Tobias Rieder hasn’t scored a goal in a meaningful National Hockey League game in over a year. With a newly-minted two-way contract with the Calgary Flames in hand, he’s hoping he can end that cold streak.

Speaking on Saturday morning at the Saddledome – after his contract had been agreed upon but before it had become official – Rieder reflected on his camp.

(The whole media availability was pretty surreal, in that the Rieder news was out there but not yet official. Milan Lucic mentioned it twice on Saturday – once during the intermission coverage and once following the game – but you got the sense he couldn’t hold in his excitement for his teammate’s good fortune.)

The last time Rieder scored in a regular season game was his second-last game with the Los Angeles Kings, back on April 5, 2018 in a 5-4 overtime win over the Minnesota Wild. Since then? 68 regular season twirls without a red light going off.

“I’m just trying to forget about last year. I learned a lot from it, but I just want to get back to my game and show what I can do and what I did early on in my career,” said Rieder. “It was a challenge mentally, obviously not scoring a goal.
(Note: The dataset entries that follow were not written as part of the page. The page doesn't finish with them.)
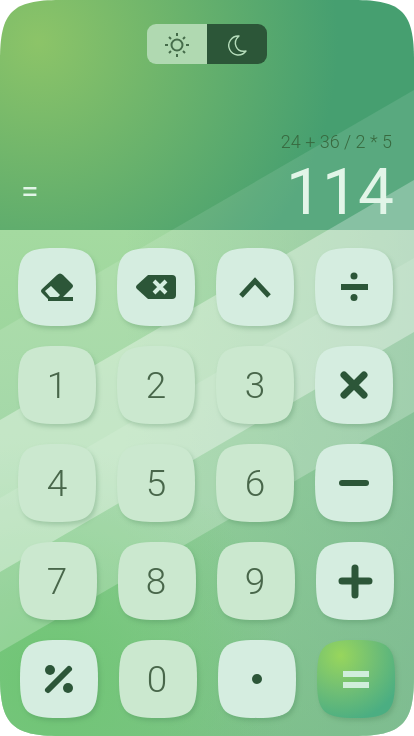
<!DOCTYPE html>
<html lang="en">
<head>
<meta charset="utf-8">
<title>Calculator</title>
<style>
:root {
  --ink: #2c5638;
  --digit: #48664a;
  --key-digit: #cbe8cf;
  --key-action: #d5ede0;
  --result: #e2f5e8;
  --expression: #38693f;
  --switch-light: #b0d9b1;
}
* { box-sizing: border-box; margin: 0; padding: 0; }
html, body { width: 414px; height: 736px; overflow: hidden; background: #fff; }
.calculator {
  position: relative; width: 414px; height: 736px; overflow: hidden;
  font-family: Roboto, "Open Sans", sans-serif; font-weight: 300;
}
.backdrop { position: absolute; inset: 0; }
.display {
  position: relative; height: 230px; padding: 24px 22px 0;
  display: flex; flex-direction: column;
}
.theme-switch {
  align-self: center; display: flex; width: 120px; height: 40px;
  border-radius: 9px; overflow: hidden;
}
.theme { flex: 1; display: grid; place-items: center; padding-top: 2px; }
.theme.light { background: var(--switch-light); }
.theme.dark { background: var(--ink); }
.expression {
  margin-top: 67px; height: 22px; line-height: 22px; font-size: 18px;
  text-align: right; color: var(--expression); white-space: nowrap;
}
.answer { display: flex; justify-content: space-between; height: 77px; color: var(--result); font-weight: 400; }
.equals-sign { font-size: 32px; line-height: 77px; margin-left: -1px; }
.result { font-size: 64px; line-height: 80px; margin-right: -2px; }
.keypad { position: relative; display: flex; flex-direction: column; gap: 20px; padding: 18px 0 0 18px; }
.row { display: flex; gap: 21px; }
.row.fourth { padding-left: 1px; }
.row.fifth { padding-left: 2px; }
.key {
  position: relative; display: grid; place-items: center; flex: none;
  width: 78px; height: 78px; color: var(--digit); font-size: 37px; text-decoration: none;
}
.face, .icon { position: absolute; top: 0; left: 0; width: 78px; height: 78px; }
.face { fill: var(--key-digit); overflow: visible; filter: drop-shadow(2px 3px 2px rgba(60, 120, 75, .25)); }
.action .face { fill: var(--key-action); }
.equals .face { fill: url(#equals-fill); }
.label { position: relative; top: 1px; line-height: 78px; }
.fourth .label, .fifth .label { left: -1px; }
.icon { color: var(--ink); fill: none; stroke: currentColor; stroke-width: 6; }
.equals .icon { color: #d0eedb; }
</style>
</head>
<body>
<main class="calculator">
  <svg class="backdrop" width="414" height="736" viewBox="0 0 414 736" aria-hidden="true">
    <defs>
      <radialGradient id="display-fill" gradientUnits="userSpaceOnUse" cx="38" cy="42" r="300">
        <stop offset="0" stop-color="#8cc468"/>
        <stop offset=".5" stop-color="#69b26c"/>
        <stop offset="1" stop-color="#469f70"/>
      </radialGradient>
      <linearGradient id="keypad-fill" x1="0" y1="0" x2="0" y2="1">
        <stop offset="0" stop-color="#a4daa0"/>
        <stop offset=".5" stop-color="#95d19b"/>
        <stop offset="1" stop-color="#7fc488"/>
      </linearGradient>
      <radialGradient id="keypad-glow" gradientUnits="userSpaceOnUse" cx="45" cy="680" r="240">
        <stop offset="0" stop-color="#6fc574"/>
        <stop offset="1" stop-color="#6fc574" stop-opacity="0"/>
      </radialGradient>
      <linearGradient id="keypad-shade" x1="0" y1="0" x2="1" y2="0">
        <stop offset=".3" stop-color="#7eb994" stop-opacity="0"/>
        <stop offset="1" stop-color="#7eb994" stop-opacity=".7"/>
      </linearGradient>
      <radialGradient id="equals-fill" cx=".3" cy=".2" r=".85">
        <stop offset="0" stop-color="#98d65c"/>
        <stop offset=".55" stop-color="#6fbe75"/>
        <stop offset="1" stop-color="#4bae82"/>
      </radialGradient>
      <clipPath id="panel">
        <path d="M0 60C0 12 12 0 60 0H354C402 0 414 12 414 60V676C414 724 402 736 354 736H60C12 736 0 724 0 676Z"/>
      </clipPath>
      <path id="key-shape" d="M0 39C0 6 6 0 39 0S78 6 78 39 72 78 39 78 0 72 0 39Z"/>
    </defs>
    <g clip-path="url(#panel)">
      <rect width="414" height="230" fill="url(#display-fill)"/>
      <g fill="#fff">
        <polygon points="172,230 414,90 414,230" opacity=".1"/>
        <polygon points="328,230 414,180 414,230" opacity=".28"/>
      </g>
      <rect y="230" width="414" height="506" fill="url(#keypad-fill)"/>
      <rect y="230" width="414" height="506" fill="url(#keypad-shade)"/>
      <rect y="230" width="414" height="506" fill="url(#keypad-glow)"/>
      <g fill="#fff">
        <polygon points="0,330 172,230 414,230 414,258 0,498" opacity=".12"/>
        <polygon points="0,420 328,230 414,230 414,332 0,572" opacity=".34"/>
        <polygon points="0,498 414,258 414,412 0,652" opacity=".22"/>
      </g>
    </g>
  </svg>

  <section class="display">
    <div class="theme-switch">
      <div class="theme light" role="img" aria-label="Light theme">
        <svg width="26" height="26" viewBox="0 0 26 26" fill="none" stroke="#456c4a" stroke-width="2">
          <circle cx="13" cy="13" r="5.5"/>
          <path d="M13 1V4M13 22V25M1 13H4M22 13H25M5 5L7 7M19 19L21 21M5 21L7 19M19 7L21 5"/>
        </svg>
      </div>
      <div class="theme dark" role="img" aria-label="Dark theme">
        <svg width="24" height="24" viewBox="0 0 24 24" fill="none" stroke="#b5dcba" stroke-width="1.4" stroke-linejoin="round">
          <path d="M14 3A9.5 9.5 0 1 0 21 18C11 20 7 9 14 3Z"/>
        </svg>
      </div>
    </div>
    <p class="expression">24 + 36 / 2 * 5</p>
    <div class="answer">
      <span class="equals-sign">=</span>
      <output class="result">114</output>
    </div>
  </section>

  <nav class="keypad" aria-label="Keys">
    <div class="row">
      <a class="key action" href="#" aria-label="Clear">
        <svg class="face" viewBox="0 0 78 78"><use href="#key-shape"/></svg>
        <svg class="icon" viewBox="0 0 78 78">
          <path d="M39 27Q42 24 45 27L54 36Q56 38 54 40L43 51H30L24 45Q22 43 24 41Z" fill="currentColor" stroke="none"/>
          <path d="M33 38L42 47L40 49H32L27 43Z" fill="#d5ede0" stroke="none"/>
          <path d="M30 51H55" stroke-width="4"/>
        </svg>
      </a>
      <a class="key action" href="#" aria-label="Delete">
        <svg class="face" viewBox="0 0 78 78"><use href="#key-shape"/></svg>
        <svg class="icon" viewBox="0 0 78 78">
          <path d="M31 27H55Q59 27 59 31V47Q59 51 55 51H31L20 41Q18 39 20 37Z" fill="currentColor" stroke="none"/>
          <path d="M37 33L49 45M49 33L37 45" stroke="#d5ede0" stroke-width="4"/>
        </svg>
      </a>
      <a class="key action" href="#" aria-label="Power">
        <svg class="face" viewBox="0 0 78 78"><use href="#key-shape"/></svg>
        <svg class="icon" viewBox="0 0 78 78"><path d="M25 48L39 33L53 48" stroke-width="5"/></svg>
      </a>
      <a class="key action" href="#" aria-label="Divide">
        <svg class="face" viewBox="0 0 78 78"><use href="#key-shape"/></svg>
        <svg class="icon" viewBox="0 0 78 78">
          <path d="M26 39H53"/>
          <g fill="currentColor" stroke="none"><circle cx="39" cy="28" r="3.5"/><circle cx="39" cy="49.5" r="3.5"/></g>
        </svg>
      </a>
    </div>
    <div class="row">
      <a class="key" href="#"><svg class="face" viewBox="0 0 78 78"><use href="#key-shape"/></svg><span class="label">1</span></a>
      <a class="key" href="#"><svg class="face" viewBox="0 0 78 78"><use href="#key-shape"/></svg><span class="label">2</span></a>
      <a class="key" href="#"><svg class="face" viewBox="0 0 78 78"><use href="#key-shape"/></svg><span class="label">3</span></a>
      <a class="key action" href="#" aria-label="Multiply">
        <svg class="face" viewBox="0 0 78 78"><use href="#key-shape"/></svg>
        <svg class="icon" viewBox="0 0 78 78"><path d="M29 29L49 49M49 29L29 49" stroke-width="7" stroke-linecap="round"/></svg>
      </a>
    </div>
    <div class="row">
      <a class="key" href="#"><svg class="face" viewBox="0 0 78 78"><use href="#key-shape"/></svg><span class="label">4</span></a>
      <a class="key" href="#"><svg class="face" viewBox="0 0 78 78"><use href="#key-shape"/></svg><span class="label">5</span></a>
      <a class="key" href="#"><svg class="face" viewBox="0 0 78 78"><use href="#key-shape"/></svg><span class="label">6</span></a>
      <a class="key action" href="#" aria-label="Subtract">
        <svg class="face" viewBox="0 0 78 78"><use href="#key-shape"/></svg>
        <svg class="icon" viewBox="0 0 78 78"><path d="M27 39H51" stroke-linecap="round"/></svg>
      </a>
    </div>
    <div class="row fourth">
      <a class="key" href="#"><svg class="face" viewBox="0 0 78 78"><use href="#key-shape"/></svg><span class="label">7</span></a>
      <a class="key" href="#"><svg class="face" viewBox="0 0 78 78"><use href="#key-shape"/></svg><span class="label">8</span></a>
      <a class="key" href="#"><svg class="face" viewBox="0 0 78 78"><use href="#key-shape"/></svg><span class="label">9</span></a>
      <a class="key action" href="#" aria-label="Add">
        <svg class="face" viewBox="0 0 78 78"><use href="#key-shape"/></svg>
        <svg class="icon" viewBox="0 0 78 78"><path d="M26 39H53M39 26V53" stroke-width="7" stroke-linecap="round"/></svg>
      </a>
    </div>
    <div class="row fifth">
      <a class="key action" href="#" aria-label="Percent">
        <svg class="face" viewBox="0 0 78 78"><use href="#key-shape"/></svg>
        <svg class="icon" viewBox="0 0 78 78">
          <path d="M28 50L49 29" stroke-linecap="round"/>
          <g fill="currentColor" stroke="none"><circle cx="30" cy="30" r="5"/><circle cx="48" cy="48" r="5"/></g>
        </svg>
      </a>
      <a class="key" href="#"><svg class="face" viewBox="0 0 78 78"><use href="#key-shape"/></svg><span class="label">0</span></a>
      <a class="key action" href="#" aria-label="Decimal point">
        <svg class="face" viewBox="0 0 78 78"><use href="#key-shape"/></svg>
        <svg class="icon" viewBox="0 0 78 78"><circle cx="39" cy="39" r="5" fill="currentColor" stroke="none"/></svg>
      </a>
      <a class="key equals" href="#" aria-label="Equals">
        <svg class="face" viewBox="0 0 78 78"><use href="#key-shape"/></svg>
        <svg class="icon" viewBox="0 0 78 78"><path d="M26 34H52M26 45H52"/></svg>
      </a>
    </div>
  </nav>
</main>
</body>
</html>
And I think you just get tougher as a person and you learn to handle the mental aspect of the game and just trying to get back to being the player you normally are.”

Rieder earned praised from the Flames coaching staff for his ability to use his speed off the rush to generate chances. He finally scored a pair of goals in the pre-season finale – fittingly against his former Edmonton Oilers teammates. One goal came off the rush, the other was a deflection off his stick in front of the net. His goals against Edmonton were his first, in any game involving NHL players, in 366 days.

The underlying numbers suggest that Rieder’s good fortune should extend into the regular season. Since the last time he scored a regular season goal, he’s registered 94 shots and 138 individual Corsi events. He leds the NHL in shots by players with zero goals in 2018-19, 27 more than the next player. His on-ice shooting percentage was 3.21%, lowest of any regular player in the league.

He was generating chances. He was generating shots. He was hitting the net on a large proportion of his shot attempts. He just wasn’t getting pucks past the goaltender. His puck luck was disasterously bad on the offensive side of things. His luck is bound to bounce back, but it remains to be seen how much it will bounce back.